*Work to complete*.
Repeat word for word the lines from the top of the records through the line containing "border: solid var(--border);", and skip the pictures.

(Extracted data entries)

--- START ---

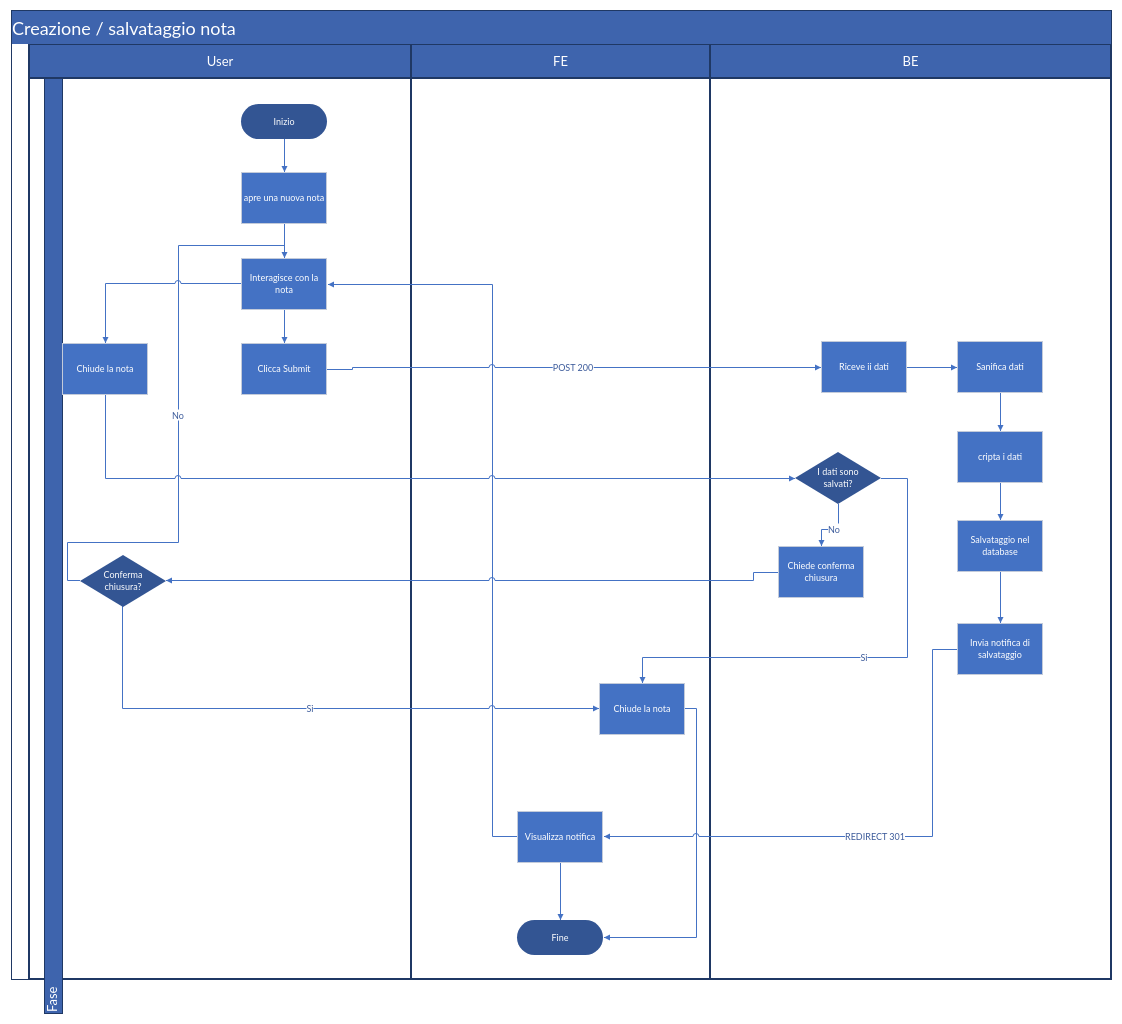
<!DOCTYPE html>
<html lang="it">
<head>
<meta charset="utf-8">
<title>Creazione / salvataggio nota</title>
<style>
:root {
  --header: #3e64ad;
  --border: #1f3864;
  --process: #4472c4;
  --process-edge: #c3cbda;
  --terminal: #335593;
  --line: #4472c4;
  --label: #3b5a9a;
  --paper: #ffffff;
}
* { box-sizing: border-box; margin: 0; }
body {
  position: relative;
  width: 1122px;
  height: 1024px;
  overflow: hidden;
  background: var(--paper);
  font: 9px/12px Lato, sans-serif;
  color: var(--paper);
}
.pool {
  position: absolute;
  left: 11px;
  top: 10px;
  width: 1101px;
  height: 970px;
  display: flex;
  flex-direction: column;
  border: 1px solid var(--border);
}
.pool-title {
  height: 33px;
  flex: none;
  background: var(--header);
  font-size: 18px;
  font-weight: 400;
  line-height: 35px;
}
.lanes {
  flex: 1;
  margin: 0 -1px -1px 16px;
  display: grid;
  grid-template-columns: 383px 299px 402px;
}
.lane { border: solid var(--border); border-width: 1px 1px 2px; }
.lane:first-child { border-left-width: 2px; }
.lane:last-child { border-right-width: 2px; }
.lane h2 {
  height: 34px;
  background: var(--header);
  border-bottom: 2px solid var(--border);
  font-size: 13px;
  font-weight: 400;
  line-height: 33px;
  text-align: center;
}
.phase {
  position: absolute;
  left: 44px;
  top: 78px;
  width: 19px;
  height: 936px;
  padding-top: 1px;
  background: var(--header);
  border: 1.5px solid var(--border);
  writing-mode: vertical-rl;
  transform: rotate(180deg);
  font-size: 13px;
  line-height: 14px;
}
.connectors { position: absolute; left: 0; top: 0; }
.node {
  position: absolute;
  left: var(--x);
  top: var(--y);
  width: 86px;
  height: 52px;
  display: flex;
  align-items: center;
  justify-content: center;
  text-align: center;
  white-space: nowrap;
}
.process { background: var(--process); border: 1px solid var(--process-edge); }
.terminal { height: 35px; border-radius: 18px; background: var(--terminal); }
.decision { background: var(--terminal); clip-path: polygon(50% 0, 100% 50%, 50% 100%, 0 50%); }
.flow-label {
  position: absolute;
  left: var(--x);
  top: var(--y);
  transform: translate(-50%, -50%);
  background: var(--paper);
  color: var(--label);
  line-height: 11px;
  white-space: nowrap;
}
</style>
</head>
<body>
<main class="pool">
  <h1 class="pool-title">Creazione / salvataggio nota</h1>
  <div class="lanes">
    <section class="lane"><h2>User</h2></section>
    <section class="lane"><h2>FE</h2></section>
    <section class="lane"><h2>BE</h2></section>
  </div>
</main>
<div class="phase">Fase</div>

<svg class="connectors" width="1122" height="1024" viewBox="0 0 1122 1024" aria-hidden="true">
  <defs>
    <marker id="arrow" markerUnits="userSpaceOnUse" markerWidth="7" markerHeight="8" refX="6" refY="4" orient="auto">
      <path d="M0 1L6 4L0 7Z" fill="#4472c4"/>
    </marker>
  </defs>
  <g fill="none" stroke="var(--line)" stroke-width="1" marker-end="url(#arrow)">
    <path d="M284.5 139V172"/>
    <path d="M284.5 224V258"/>
    <path d="M284.5 309V343"/>
    <path d="M241 283.5H181a3 3 0 0 0 -6 0H105.5V343"/>
    <path d="M327 369.500H352.500V367.500H489a3 3 0 0 1 6 0H821"/>
    <path d="M907 367.500H957"/>
    <path d="M1000.500 393V431"/>
    <path d="M1000.500 482V520"/>
    <path d="M1000.500 572V623"/>
    <path d="M105.500 394V478.500H175a3 3 0 0 1 6 0H489a3 3 0 0 1 6 0H795"/>
    <path d="M838.500 504V529.500H821.500V546"/>
    <path d="M881 478.500H907.500V657.500H642.500V683"/>
    <path d="M779 572.500H753.500V580.500H495a3 3 0 0 0 -6 0H166"/>
    <path d="M122.500 606V708.500H489a3 3 0 0 1 6 0H599"/>
    <path d="M958 649.500H932.500V836.500H699a3 3 0 0 0 -6 0H604"/>
    <path d="M518 836.500H492.500V284.500H328"/>
    <path d="M685 708.500H696.500V937.500H604"/>
    <path d="M560.500 862V920"/>
  </g>
  <path d="M80 580.500H67.500V542.500H178.500V245.500H284.500" fill="none" stroke="var(--line)"/>
</svg>

<span class="flow-label" style="--x:178px;--y:415px">No</span>
<span class="flow-label" style="--x:573px;--y:367px">POST 200</span>
<span class="flow-label" style="--x:834px;--y:529px">No</span>
<span class="flow-label" style="--x:864px;--y:657px">Si</span>
<span class="flow-label" style="--x:310px;--y:708px">Si</span>
<span class="flow-label" style="--x:875px;--y:836px">REDIRECT 301</span>

<div class="node terminal" style="--x:241px;--y:104px">Inizio</div>
<div class="node process" style="--x:241px;--y:172px">apre una nuova nota</div>
<div class="node process" style="--x:241px;--y:258px">Interagisce con la<br>nota</div>
<div class="node process" style="--x:241px;--y:343px">Clicca Submit</div>
<div class="node process" style="--x:62px;--y:343px">Chiude la nota</div>
<div class="node decision" style="--x:80px;--y:555px">Conferma<br>chiusura?</div>

<div class="node process" style="--x:599px;--y:683px">Chiude la nota</div>
<div class="node process" style="--x:517px;--y:811px">Visualizza notifica</div>
<div class="node terminal" style="--x:517px;--y:920px">Fine</div>

<div class="node process" style="--x:821px;--y:341px">Riceve ii dati</div>
<div class="node process" style="--x:957px;--y:341px">Sanifica dati</div>
<div class="node process" style="--x:957px;--y:431px">cripta i dati</div>
<div class="node process" style="--x:957px;--y:520px">Salvataggio nel<br>database</div>
<div class="node process" style="--x:957px;--y:623px">Invia notifica di<br>salvataggio</div>
<div class="node decision" style="--x:795px;--y:452px">I dati sono<br>salvati?</div>
<div class="node process" style="--x:778px;--y:546px">Chiede conferma<br>chiusura</div>
</body>
</html>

--- END ---

*Answer to the exercise*.
<!DOCTYPE html>
<html lang="it">
<head>
<meta charset="utf-8">
<title>Creazione / salvataggio nota</title>
<style>
:root {
  --header: #3e64ad;
  --border: #1f3864;
  --process: #4472c4;
  --process-edge: #c3cbda;
  --terminal: #335593;
  --line: #4472c4;
  --label: #3b5a9a;
  --paper: #ffffff;
}
* { box-sizing: border-box; margin: 0; }
body {
  position: relative;
  width: 1122px;
  height: 1024px;
  overflow: hidden;
  background: var(--paper);
  font: 9px/12px Lato, sans-serif;
  color: var(--paper);
}
.pool {
  position: absolute;
  left: 11px;
  top: 10px;
  width: 1101px;
  height: 970px;
  display: flex;
  flex-direction: column;
  border: 1px solid var(--border);
}
.pool-title {
  height: 33px;
  flex: none;
  background: var(--header);
  font-size: 18px;
  font-weight: 400;
  line-height: 35px;
}
.lanes {
  flex: 1;
  margin: 0 -1px -1px 16px;
  display: grid;
  grid-template-columns: 383px 299px 402px;
}
.lane { border: solid var(--border); border-width: 1px 1px 2px; }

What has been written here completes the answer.